Professor John C. Coffee, who holds the Adolf A. Berle Professorship at Columbia Law School, has suggested how these more complex Dukes issues might play out.  In a recent National Law Journal article, Professor Coffee suggested that the post-Dukes realities might not be as bleak as has been projected for plaintiffs, so long as plaintiffs’ lawyers advocate, and federal district court judges adopt, innovative procedural methods and intellectually cutting-edge approaches.

No Individualized Money Damages Under 23(b)(2).  With the Dukes holding that Rule 23(b)(2) injunctive actions can no longer commingle with Rule 23(b)(3) actions seeking monetary damages, class actions seeking monetary damages must be certified under Rule 23(b)(3).  However, the latter rule’s severe “predominance” requirement makes it ill-suited to the natural diversities that arise in cases against large defendants, such as violations occurring across multiple employment locations.  While Rule 23(b)(2) injunctive actions remain an option, the lack of certain methods for valuing such relief, and thus establishing fee awards, will continue to function as a disincentive.  Moreover, “claim splitting” prohibitions (exacerbated by the 23(b)(2) no-opt-out provision) and conflict arguments have typically been seen as insurmountable obstacles to bringing separate class actions for injunctive and monetary relief.  Not so, argues Professor Coffee.  First, federal courts can certify (and have certified) parallel (b)(2) and (b)(3) cases, each with their own class representatives.  Second, courts have ruled that the Due Process Clause trumps Rule 23(b)(2)’s mandatory provision proscribing opt outs, thereby obviating the claim splitting impediment.  Finally, Professor Coffee suggests that the pure muscle of legal argument may provide a solution: because Dukes prohibits monetary damages in (b)(2) classes, there is no overlap with (b)(3) classes.  Thus, the essence of claim splitting—failure to raise an argument in one case that could have been raised in the other case—is altogether avoided.

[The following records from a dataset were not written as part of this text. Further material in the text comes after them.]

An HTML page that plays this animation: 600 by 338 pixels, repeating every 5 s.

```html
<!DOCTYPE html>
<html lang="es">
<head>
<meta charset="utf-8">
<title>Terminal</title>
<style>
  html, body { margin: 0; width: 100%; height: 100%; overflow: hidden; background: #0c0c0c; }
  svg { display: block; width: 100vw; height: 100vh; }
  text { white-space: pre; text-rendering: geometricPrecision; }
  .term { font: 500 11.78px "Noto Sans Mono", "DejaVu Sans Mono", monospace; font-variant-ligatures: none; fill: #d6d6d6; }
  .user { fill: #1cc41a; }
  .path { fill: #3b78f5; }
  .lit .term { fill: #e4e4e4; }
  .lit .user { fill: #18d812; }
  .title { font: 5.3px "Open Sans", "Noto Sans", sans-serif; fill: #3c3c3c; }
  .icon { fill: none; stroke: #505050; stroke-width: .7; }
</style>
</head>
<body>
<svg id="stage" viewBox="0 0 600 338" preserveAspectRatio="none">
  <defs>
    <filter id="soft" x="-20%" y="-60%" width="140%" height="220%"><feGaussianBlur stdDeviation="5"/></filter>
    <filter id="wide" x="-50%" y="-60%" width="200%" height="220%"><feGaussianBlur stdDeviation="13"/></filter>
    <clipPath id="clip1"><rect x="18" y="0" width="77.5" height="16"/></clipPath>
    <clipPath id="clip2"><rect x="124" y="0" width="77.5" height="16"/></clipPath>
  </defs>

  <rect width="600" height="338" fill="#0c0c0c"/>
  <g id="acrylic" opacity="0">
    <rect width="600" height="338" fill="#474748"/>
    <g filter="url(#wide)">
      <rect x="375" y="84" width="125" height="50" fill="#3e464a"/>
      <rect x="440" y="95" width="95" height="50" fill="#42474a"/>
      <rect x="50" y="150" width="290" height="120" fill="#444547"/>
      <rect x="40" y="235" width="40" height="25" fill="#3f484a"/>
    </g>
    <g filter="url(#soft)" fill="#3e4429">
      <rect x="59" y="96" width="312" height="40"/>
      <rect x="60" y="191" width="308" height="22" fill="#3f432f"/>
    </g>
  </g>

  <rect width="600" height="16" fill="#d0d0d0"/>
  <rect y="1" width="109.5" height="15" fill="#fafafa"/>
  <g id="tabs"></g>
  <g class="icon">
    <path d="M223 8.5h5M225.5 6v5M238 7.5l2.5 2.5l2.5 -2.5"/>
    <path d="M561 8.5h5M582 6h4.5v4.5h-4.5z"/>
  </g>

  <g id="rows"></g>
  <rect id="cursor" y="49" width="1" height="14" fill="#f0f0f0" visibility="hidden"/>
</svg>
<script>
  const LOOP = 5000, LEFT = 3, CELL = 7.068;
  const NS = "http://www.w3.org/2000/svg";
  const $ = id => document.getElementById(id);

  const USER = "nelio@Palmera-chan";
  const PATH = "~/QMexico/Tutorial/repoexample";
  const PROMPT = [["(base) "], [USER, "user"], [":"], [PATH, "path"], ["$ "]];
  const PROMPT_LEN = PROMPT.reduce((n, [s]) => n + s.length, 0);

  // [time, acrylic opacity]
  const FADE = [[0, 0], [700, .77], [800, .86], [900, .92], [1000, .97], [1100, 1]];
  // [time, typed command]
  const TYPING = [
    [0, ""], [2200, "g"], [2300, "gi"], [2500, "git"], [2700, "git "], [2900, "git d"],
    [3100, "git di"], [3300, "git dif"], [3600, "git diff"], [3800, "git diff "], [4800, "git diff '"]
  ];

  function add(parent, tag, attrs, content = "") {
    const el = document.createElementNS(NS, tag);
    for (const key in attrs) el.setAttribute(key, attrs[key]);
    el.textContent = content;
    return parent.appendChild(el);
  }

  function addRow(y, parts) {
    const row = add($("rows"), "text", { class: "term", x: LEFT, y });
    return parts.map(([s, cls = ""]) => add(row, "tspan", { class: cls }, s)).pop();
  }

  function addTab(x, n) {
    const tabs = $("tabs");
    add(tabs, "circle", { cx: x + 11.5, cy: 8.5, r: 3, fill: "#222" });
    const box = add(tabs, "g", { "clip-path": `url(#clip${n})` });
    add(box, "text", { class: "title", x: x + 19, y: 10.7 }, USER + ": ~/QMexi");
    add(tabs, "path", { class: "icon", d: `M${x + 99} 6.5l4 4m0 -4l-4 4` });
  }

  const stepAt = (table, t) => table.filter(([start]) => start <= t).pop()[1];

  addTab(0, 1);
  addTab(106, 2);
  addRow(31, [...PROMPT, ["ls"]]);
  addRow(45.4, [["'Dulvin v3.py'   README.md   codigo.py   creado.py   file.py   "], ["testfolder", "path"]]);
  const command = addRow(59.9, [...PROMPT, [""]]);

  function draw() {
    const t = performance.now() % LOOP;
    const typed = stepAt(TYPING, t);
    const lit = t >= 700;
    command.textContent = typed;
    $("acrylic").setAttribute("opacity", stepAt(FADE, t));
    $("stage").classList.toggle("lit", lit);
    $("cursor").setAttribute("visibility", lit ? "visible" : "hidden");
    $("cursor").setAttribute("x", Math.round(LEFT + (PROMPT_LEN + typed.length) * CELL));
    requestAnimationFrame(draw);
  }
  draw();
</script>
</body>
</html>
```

Rejection of Sampling Procedures.   Professor Coffee offers several possible solutions for dealing with Dukes holding permitting individualized hearings as to affirmative defenses.  First, he suggests challenging whether the affirmative defenses are pleaded with sufficient particularity, using the heightened pleading standards of Ashcroft v. Iqbal, 129 S. Ct. 1937 (2009), and Bell Atlantic Corp. v. Twombly, 550 U.S. 544 (2007).  While this tool is most often employed by defendants to challenge the particularity of complaints, it is equally applicable to Rule 12 challenges to affirmative defenses.  Second, plaintiffs can concede the necessity of individualized hearings and take the initiative to propose pragmatic ways for those hearings to take place, such as before a special master or magistrate judge.  Finally, Professor Coffee suggests decoupling the liability determination from affirmative defenses by using the much-neglected Federal Rule 23(c)(4).  This would permit plaintiffs to adjudicate only liability on a class-wide basis, and, thereafter, resolve affirmative defenses and determine damages in individual actions.  The “issue certification” authorized by Rule 23(c)(4) has so thin a record in reported caselaw that, perhaps fortunately for plaintiffs’ counsel contemplating this innovative use, there is little pre-existing guidance.

 At a minimum, Dukes implies that the trial plans long encouraged by federal courts and practical treatises such as the Manual for Complex Litigation must now become more detailed in addressing the requirements and challenges imposed by Dukes.  As such, some or all of Professor Coffee’s suggested innovations will perhaps turn up, first in trial plans, and later in reported cases.  Already, Dukes has been cited more than 50 times and distinguished in 23 of those cases, suggesting that the new strictures are just as navigable as Professor Coffee suggests.